Sandia Labs News Releases

Sandia computational researcher wins DOE Early Career Research Program award

$2.5 million grant to “pursue new directions” in neural networks

ALBUQUERQUE, N.M. — Sandia National Laboratories researcher Eric C. Cyr has received a 2018 Early Career Research Program award of $500,000 every year for five years to improve deep neural networks so they more efficiently combine experimental results with the most complex computer models.

Eric Cyr

The Department of Energy’s Office of Science has awarded Sandia National Laboratories researcher Eric Cyr an Early Career Research Program award for 2018. (Photo by Randy Montoya, courtesy of Sandia National Laboratories) Click on the thumbnail for a high-resolution image.

The national award from the Department of Energy’s Office of Science is meant to “identify and provide support to those researchers early in their careers who have the potential to develop new scientific ideas, promote them and convince their peers to pursue them as new directions.”

The title of Cyr’s proposal is “Parallel-in-Layer Methods for Extreme-Scale Machine Learning.” Machine learning in the form of deep neural networks has seen unprecedented success in the past few years, leading to innovations in self-driving cars, pattern recognition (including facial and speech recognition) and natural language processing.

A deep neural network is a model whose architecture is loosely inspired by the brain. It uses a sequence of mathematical operations collected in layers to automatically embed knowledge of previously observed data. These models can make predictions and associations not previously observed; thus, machines “learn.”

Cyr attributes recent successes of these mainly commercial innovations to the advent of high-density computing devices and the existence of large data sets used to train the computer-generated models. For his project, he proposes to advance this technology further into the realm of more complex scientific devices. In particular, he wrote in his proposal, the goal is to develop “an algorithmic toolset for scientific machine learning that will transform how experts integrate experimental data and computer simulations through the use of deep neural networks.”

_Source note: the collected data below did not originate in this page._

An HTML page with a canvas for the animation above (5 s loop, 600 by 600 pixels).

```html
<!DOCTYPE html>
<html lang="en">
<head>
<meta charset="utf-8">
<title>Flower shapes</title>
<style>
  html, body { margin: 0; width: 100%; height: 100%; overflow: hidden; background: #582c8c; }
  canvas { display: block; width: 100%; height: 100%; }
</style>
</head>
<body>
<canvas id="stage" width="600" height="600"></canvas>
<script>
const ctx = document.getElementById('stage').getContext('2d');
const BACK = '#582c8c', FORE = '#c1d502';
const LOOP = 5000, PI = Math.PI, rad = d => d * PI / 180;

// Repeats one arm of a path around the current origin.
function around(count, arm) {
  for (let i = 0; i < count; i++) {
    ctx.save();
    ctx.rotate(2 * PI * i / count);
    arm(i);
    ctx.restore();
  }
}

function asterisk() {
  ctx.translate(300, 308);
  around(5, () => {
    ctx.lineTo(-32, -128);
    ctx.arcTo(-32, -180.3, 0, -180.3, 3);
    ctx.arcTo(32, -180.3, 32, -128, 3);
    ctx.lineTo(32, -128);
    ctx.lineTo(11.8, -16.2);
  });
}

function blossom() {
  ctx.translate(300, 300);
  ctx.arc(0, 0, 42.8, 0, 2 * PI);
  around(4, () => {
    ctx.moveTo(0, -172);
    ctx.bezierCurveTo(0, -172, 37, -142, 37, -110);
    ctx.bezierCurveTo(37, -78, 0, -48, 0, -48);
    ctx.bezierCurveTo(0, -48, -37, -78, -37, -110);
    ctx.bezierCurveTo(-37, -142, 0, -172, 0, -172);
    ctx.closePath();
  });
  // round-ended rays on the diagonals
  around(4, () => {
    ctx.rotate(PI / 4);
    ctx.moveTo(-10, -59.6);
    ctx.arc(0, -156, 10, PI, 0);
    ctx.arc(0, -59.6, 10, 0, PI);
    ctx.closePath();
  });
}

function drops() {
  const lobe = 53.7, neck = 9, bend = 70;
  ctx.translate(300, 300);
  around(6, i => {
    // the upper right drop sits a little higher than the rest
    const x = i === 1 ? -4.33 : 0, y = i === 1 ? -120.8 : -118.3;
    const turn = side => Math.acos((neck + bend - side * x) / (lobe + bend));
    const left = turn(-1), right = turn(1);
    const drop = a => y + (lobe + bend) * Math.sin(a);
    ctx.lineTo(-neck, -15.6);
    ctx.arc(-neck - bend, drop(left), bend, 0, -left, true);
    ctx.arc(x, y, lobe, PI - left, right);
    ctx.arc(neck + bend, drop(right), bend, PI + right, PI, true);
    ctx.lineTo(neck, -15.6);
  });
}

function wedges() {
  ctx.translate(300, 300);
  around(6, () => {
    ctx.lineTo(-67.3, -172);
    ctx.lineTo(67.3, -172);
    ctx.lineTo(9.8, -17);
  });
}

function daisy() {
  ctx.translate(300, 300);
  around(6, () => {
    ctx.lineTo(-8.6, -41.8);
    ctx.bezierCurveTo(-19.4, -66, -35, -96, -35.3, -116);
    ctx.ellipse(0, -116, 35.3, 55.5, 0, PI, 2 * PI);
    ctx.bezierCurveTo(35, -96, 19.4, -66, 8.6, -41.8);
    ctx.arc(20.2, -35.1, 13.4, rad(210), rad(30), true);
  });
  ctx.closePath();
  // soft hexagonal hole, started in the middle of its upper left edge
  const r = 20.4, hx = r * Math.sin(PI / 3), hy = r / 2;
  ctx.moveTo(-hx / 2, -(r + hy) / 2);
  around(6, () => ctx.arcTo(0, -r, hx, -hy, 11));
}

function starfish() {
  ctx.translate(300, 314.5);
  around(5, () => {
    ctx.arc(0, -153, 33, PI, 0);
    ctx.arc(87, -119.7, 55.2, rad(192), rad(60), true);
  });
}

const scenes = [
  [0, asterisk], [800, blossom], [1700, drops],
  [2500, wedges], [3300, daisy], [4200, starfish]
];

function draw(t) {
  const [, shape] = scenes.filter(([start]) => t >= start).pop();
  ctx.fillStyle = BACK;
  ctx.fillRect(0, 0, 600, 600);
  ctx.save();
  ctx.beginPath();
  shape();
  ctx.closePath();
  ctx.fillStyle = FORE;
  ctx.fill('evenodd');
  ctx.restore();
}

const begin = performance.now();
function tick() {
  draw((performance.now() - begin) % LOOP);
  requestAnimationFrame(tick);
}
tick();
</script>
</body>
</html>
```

One problem has been that despite the success of deep neural networks, the cost of these approaches remains high, with training times measured in days on relatively small computer clusters. Compared to the commercial applications of deep neural networks, scientific data sets are massive, measuring in terabytes to petabytes. To Cyr, algorithmic advances are required to robustly apply machine learning technologies to these demanding data sets.

Another problem: current approaches used in commercial deep-neural-network architectures don’t generalize well to scientific data sets.

Both of these issues limit the applicability of deep neural networks as a general tool for use in scientific machine learning.

Cyr aims to reduce or eliminate these limitations.

“Supporting talented researchers early in their career is key to building and maintaining a skilled and effective scientific workforce for the nation. By investing in the next generation of scientific researchers, we are supporting lifelong discovery science to fuel the nation’s innovation system,” said Secretary of Energy Rick Perry in a DOE news release. “We are proud of the accomplishments these young scientists have already made, and look forward to following their achievements in years to come.”

Cyr was a summer 2002 intern at Sandia’s Computer Science Research Institute, before finishing his bachelor’s degree summa cum laude at Clemson University in 2003 and earning a doctorate in computer science from the University of Illinois at Urbana-Champaign in December 2008. He joined Sandia in January 2009 as a postdoctoral researcher, became a senior member of the technical staff in 2010 and a principal member of the technical staff in 2015. He is a joint author on 25 published papers.

DOE Early Career grants are available in the program areas of advanced scientific computing research, biological and environmental research, basic energy sciences, fusion energy sciences, high energy physics and nuclear physics. To be eligible for the DOE award, a researcher must be an untenured, tenure-track assistant or associate professor at a U.S. academic institution or a full-time employee at a DOE national laboratory, who received a doctorate within the past 10 years.

Thirty researchers from DOE’s national laboratories and 54 from U.S. universities were selected for the prestigious award this year.

Sandia National Laboratories is a multimission laboratory operated by National Technology and Engineering Solutions of Sandia LLC, a wholly owned subsidiary of Honeywell International Inc., for the U.S. Department of Energy’s National Nuclear Security Administration. Sandia Labs has major research and development responsibilities in nuclear deterrence, global security, defense, energy technologies and economic competitiveness, with main facilities in Albuquerque, New Mexico, and Livermore, California.

Sandia news media contact: Neal Singer,, 505-845-7078